The UAW has always been about a greater calling. We are more than just contracts and bargaining; we are also about lifting up our communities and fighting for fairness for all working men and women. The concerns of the UAW and the labor movement aren’t limited to those who carry a union card.
After Walter Reuther was elected UAW president in 1946, he said, “we are a labor movement whose philosophy demands that it fight for the welfare of the public at large.” This statement reflects our core values. The UAW is and has been about working to improve the lives of all. This is why the UAW was against the North American Free Trade Agreement and has repeatedly called for a renegotiation of this bad trade deal.
We knew it was a bad agreement then and unfortunately we were right. The North American Free Trade Agreement was terrible for working families in the United States, as well as our allies to the north and south — Canada and Mexico. The terrible deal triggered job losses, closed auto factories, depressed wages and gave more power to corporations in all three countries.
Renegotiate NAFTA? Great, but let’s make it better for working families and not just corporations this time. Fixing NAFTA will take more than just “tweaks” or “modernization” and Trans-Pacific Partnership (TPP) labor standards cannot be used as a model for NAFTA renegotiations. In order for anyone to declare a “win” when it comes to renegotiating NAFTA, the new NAFTA needs to be transformed into an agreement that makes lives better for all in North America by raising wages, creating good, safe jobs and investing in our workers and infrastructure. Any good trade deal for American workers will create jobs in the United States and reverse our outrageous trade deficit.
We have to address workers’ rights when it comes to renegotiating NAFTA. The labor side agreement to NAFTA, called the North American Agreement on Labor Cooperation (NAALC) was supposed to protect workers, but it has failed miserably, particularly for Mexican workers. Any good trade agreement should not erode a worker’s right to form a union, bargain collectively, and strike. Mexico must, at a minimum, require independent and democratic unions that represent Mexican workers without intimidation and violence. Taking into account the decades-long suppression of labor rights in Mexico, labor violations should be subject to punitive duties and Mexico should be required to establish a Mexican manufacturing minimum wage.

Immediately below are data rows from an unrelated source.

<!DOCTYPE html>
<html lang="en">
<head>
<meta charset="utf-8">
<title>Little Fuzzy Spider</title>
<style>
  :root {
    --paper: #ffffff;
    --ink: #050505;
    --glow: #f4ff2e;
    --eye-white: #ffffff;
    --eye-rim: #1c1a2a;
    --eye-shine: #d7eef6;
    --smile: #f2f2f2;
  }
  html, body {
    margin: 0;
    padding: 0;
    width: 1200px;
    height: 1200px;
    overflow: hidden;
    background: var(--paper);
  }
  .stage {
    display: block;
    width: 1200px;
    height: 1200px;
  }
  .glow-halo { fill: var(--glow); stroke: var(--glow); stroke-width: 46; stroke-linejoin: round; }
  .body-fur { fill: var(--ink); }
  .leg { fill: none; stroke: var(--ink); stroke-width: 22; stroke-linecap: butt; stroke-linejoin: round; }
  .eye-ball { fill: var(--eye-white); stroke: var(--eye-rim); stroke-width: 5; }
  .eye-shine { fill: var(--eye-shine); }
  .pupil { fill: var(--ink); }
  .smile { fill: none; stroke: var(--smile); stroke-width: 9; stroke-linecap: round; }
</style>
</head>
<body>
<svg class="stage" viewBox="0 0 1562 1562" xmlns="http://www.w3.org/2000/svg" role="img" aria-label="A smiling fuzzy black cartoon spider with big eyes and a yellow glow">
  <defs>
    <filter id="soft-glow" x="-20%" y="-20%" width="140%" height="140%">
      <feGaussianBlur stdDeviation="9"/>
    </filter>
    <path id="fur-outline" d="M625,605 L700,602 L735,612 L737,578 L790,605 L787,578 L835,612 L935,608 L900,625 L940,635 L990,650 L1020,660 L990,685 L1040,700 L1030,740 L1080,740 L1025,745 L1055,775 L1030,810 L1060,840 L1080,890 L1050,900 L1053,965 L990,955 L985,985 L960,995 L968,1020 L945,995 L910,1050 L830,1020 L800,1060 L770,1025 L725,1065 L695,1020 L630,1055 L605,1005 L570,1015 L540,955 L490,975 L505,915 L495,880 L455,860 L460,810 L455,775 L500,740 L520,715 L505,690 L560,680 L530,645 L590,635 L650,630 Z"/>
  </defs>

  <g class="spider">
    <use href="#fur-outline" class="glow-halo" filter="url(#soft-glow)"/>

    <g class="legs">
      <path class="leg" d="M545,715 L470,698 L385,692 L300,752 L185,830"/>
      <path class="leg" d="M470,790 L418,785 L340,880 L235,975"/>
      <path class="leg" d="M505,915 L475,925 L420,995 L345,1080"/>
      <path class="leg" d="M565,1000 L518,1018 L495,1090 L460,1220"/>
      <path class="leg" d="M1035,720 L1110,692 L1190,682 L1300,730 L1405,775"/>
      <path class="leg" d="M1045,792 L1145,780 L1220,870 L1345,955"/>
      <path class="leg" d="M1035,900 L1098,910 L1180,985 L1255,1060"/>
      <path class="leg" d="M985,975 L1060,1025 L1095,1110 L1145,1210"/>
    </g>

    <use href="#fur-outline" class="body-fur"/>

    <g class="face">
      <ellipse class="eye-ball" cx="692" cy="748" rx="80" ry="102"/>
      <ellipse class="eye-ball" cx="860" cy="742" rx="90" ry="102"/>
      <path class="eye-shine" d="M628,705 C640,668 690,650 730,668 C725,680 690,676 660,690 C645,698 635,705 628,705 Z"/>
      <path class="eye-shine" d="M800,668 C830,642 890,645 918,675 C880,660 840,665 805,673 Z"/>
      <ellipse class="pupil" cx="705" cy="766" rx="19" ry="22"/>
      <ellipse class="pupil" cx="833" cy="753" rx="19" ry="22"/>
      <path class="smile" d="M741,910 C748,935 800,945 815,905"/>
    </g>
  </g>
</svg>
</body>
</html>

Negotiators must remove NAFTA’s corporate privileges. This includes eliminating the Investor-State Dispute Settlement (ISDS) provisions. ISDS gives corporations and investors the right to sue governments in a special NAFTA ISDS tribunal when a country passes laws that affect profits. This undermines the whole idea of democracy because corporations are given special powers that put them in the driver’s seat above laws and regulations passed by democratically elected lawmakers.
Before anyone can high-five each other over a renegotiated NAFTA we must see proof that labor and environmental protections aren’t just words on paper. We have seen the problems caused by NAFTA and must not repeat it. A truly good trade agreement should provide workers in all three countries the ability to provide for their families. NAFTA only provided the framework for companies to reap more profits at the expense of working people.
Dennis Williams is president of the UAW.
Labor Voices columns are written on a rotating basis by United Auto Workers President Dennis Williams, Teamsters President James Hoffa, Michigan AFL-CIO President Ron Bieber and Michigan Education Association President Steven Cook.